1 Bless the Lord, my soul, and raise
A glad and grateful song
To my dear Redeemer’s praise,
For I to him belong.
He, my Goodness, Strength, and God,
In whom I live, and move, and am,
Paid my ransom with his blood;
My portion is the Lamb.
2 [Though temptations seldom cease,
Though frequent griefs I feel,
Yet his Spirit whispers peace,
And he is with me still.
Weak of body, sick in soul,
Depressed at heart, and faint with fears,
His dear presence makes me whole,
And with sweet comfort cheers.]
3 O my Jesus, thou art mine,
With all thy grace and power;
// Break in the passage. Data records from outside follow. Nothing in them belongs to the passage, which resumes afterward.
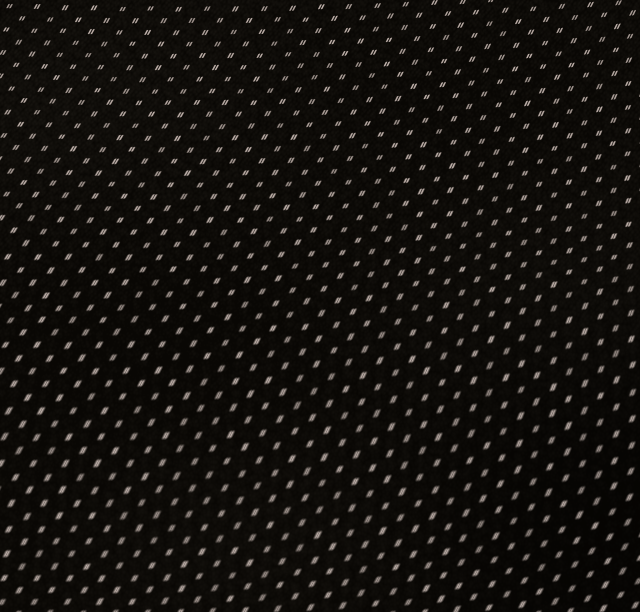
Write a Shadertoy shader that draws this texture.

```glsl
// Dark woven cloth with staggered rows of small double-stitch dots, softening toward the viewer.

// Lengths are fractions of the canvas width; y runs downward from the top edge.
const float CANVAS_HEIGHT = 0.957;
const vec2  ANCHOR = vec2(0.4939, 0.3233);  // position of the dot at column 0, row 0
const float COLUMN_STEP = 0.0443;           // column spacing at the far (top) edge
const float COLUMN_GROWTH = 0.0065;         // extra spacing at the near edge
const float COLUMN_DRIFT = 0.095;           // sideways lean of the columns
const float ROW_STEP = 0.01836;
const float ROW_STRETCH = 2.1;              // rows lost where the cloth bulges
const float ROW_BEND = 0.061;
const float SLANT = 0.42;                   // lean of each stitch
const float STITCH_HALF_LENGTH = 0.0025;
const float GRAIN_SCALE = 190.0;            // yarn cells across the canvas
const vec3  CLOTH_DARK = vec3(0.034, 0.026, 0.014);
const vec3  CLOTH_LIGHT = vec3(0.125, 0.113, 0.092);
const vec3  THREAD = vec3(0.735, 0.68, 0.655);

float hash(vec2 p) {
    vec3 q = fract(vec3(p.xyx) * 0.1031);
    q += dot(q, q.yzx + 33.33);
    return fract((q.x + q.y) * q.z);
}

// Distance to the nearest jittered cell point
float cellular(vec2 p) {
    vec2 cell = floor(p);
    float nearest = 2.0;
    for (int j = -1; j <= 1; j++)
    for (int i = -1; i <= 1; i++) {
        vec2 c = cell + vec2(i, j);
        vec2 point = c + vec2(hash(c), hash(c + 57.0));
        nearest = min(nearest, length(p - point));
    }
    return nearest;
}

// Cloth position measured in columns (x) and rows (y)
vec2 clothCoords(vec2 p) {
    vec2 d = p - ANCHOR;
    float spacing = COLUMN_STEP + COLUMN_GROWTH * smoothstep(0.0, 0.833, p.y);
    float tilt = mix(0.026, 0.05, smoothstep(0.323, 0.482, p.y));
    float y = p.y + tilt * d.x + ROW_BEND * d.x * d.x;
    float row = (y - ANCHOR.y) / ROW_STEP - ROW_STRETCH * smoothstep(0.43, 0.911, y);
    return vec2((d.x + COLUMN_DRIFT * d.y) / spacing, row);
}

// Coverage of the pair of slanted stitches nearest to a cloth position
float stitches(vec2 cloth, float nearness, float pixel) {
    float row = floor(cloth.y + 0.5);
    float column = cloth.x + 0.5 * mod(row, 2.0);
    vec2 id = vec2(floor(column + 0.5), row);
    float spacing = COLUMN_STEP + COLUMN_GROWTH * nearness;
    vec2 d = vec2((column - id.x) * spacing, (cloth.y - row) * ROW_STEP);

    // Small irregularities in placement, length and brightness
    d += 0.0016 * (vec2(hash(id + 11.0), hash(id + 23.0)) - 0.5);
    float halfLength = STITCH_HALF_LENGTH * mix(0.75, 1.1, hash(id + 37.0));
    float strength = mix(0.78, 1.05, hash(id + 71.0));

    d.x += SLANT * d.y;
    float gap = mix(0.0022, 0.0014, nearness);
    float radius = mix(0.0013, 0.0021, nearness);
    vec2 outside = vec2(abs(d.x) - gap, max(abs(d.y) - halfLength, 0.0));
    float soft = max(mix(0.0011, 0.003, nearness), 0.75 * pixel);
    return strength * (1.0 - smoothstep(-soft, soft, length(outside) - radius));
}

// Brightness of the ground weave, from 0 to 1
float weave(vec2 p, vec2 cloth, float nearness) {
    float yarn = 1.0 - cellular(p * GRAIN_SCALE * vec2(1.0, 0.85));
    float clump = 1.0 - cellular(p * 62.0 + 9.0);
    float twill = 0.5 + 0.5 * sin(6.2832 * (cloth.x * 6.0 + cloth.y * 2.0));
    float rib = 0.5 + 0.5 * cos(12.5664 * cloth.x);
    float fine = yarn * mix(0.42, 0.24, nearness) + twill * mix(0.12, 0.03, nearness);
    return fine + 0.24 * clump * clump + 0.09 * rib * nearness - 0.16;
}

void mainImage(out vec4 fragColor, in vec2 fragCoord) {
    vec2 uv = fragCoord / iResolution.xy;
    vec2 p = vec2(uv.x, (1.0 - uv.y) * CANVAS_HEIGHT);
    float nearness = smoothstep(0.0, 0.833, p.y);
    vec2 cloth = clothCoords(p);

    // Ground cloth, with broad folds and light falling off to the lower right
    float folds = 0.06 * sin(5.0 * p.x + 7.0 * p.y) + 0.04 * sin(11.0 * p.y - 4.0 * p.x);
    float shade = 1.0 - 0.35 * smoothstep(0.45, 1.0, p.x) * smoothstep(0.2, 0.9, p.y);
    float light = clamp(weave(p, cloth, nearness) + folds, 0.0, 1.0);
    vec3 color = mix(CLOTH_DARK, CLOTH_LIGHT, light) * shade;

    // Pale stitches
    float pixel = 1.0 / iResolution.x;
    float cover = stitches(cloth, nearness, pixel) * mix(0.85, 1.0, shade);
    color = mix(color, THREAD, clamp(cover, 0.0, 1.0));

    fragColor = vec4(color, 1.0);
}
```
I am now, and shall be thine
When time shall be no more;
Thou revivest me by thy death;
Thy blood from guilt has set me free;
My fresh springs of hope, and faith,
And love, are all in thee.
Hart, Joseph, was born in London in 1712. His early life is involved in obscurity. His education was fairly good; and from the testimony of his brother-in-law, and successor in the ministry in Jewin Street, the Rev. John Hughes, "his civil calling was" for some time "that of a teacher of the learned languages." His early life, according to his own Experience which he prefaced to his Hymns, was a curious mixture of loose conduct, serious conviction of sin, and endeavours after amendment of life, and not until Whitsuntide, 1757, did he realize a permanent change, which was brought about mainly through his attending divine service at the Moravian Chapel, in Fetter Lane, London, and hearing a sermon on Rev. iii. 10. During the next two years ma… Go to person page >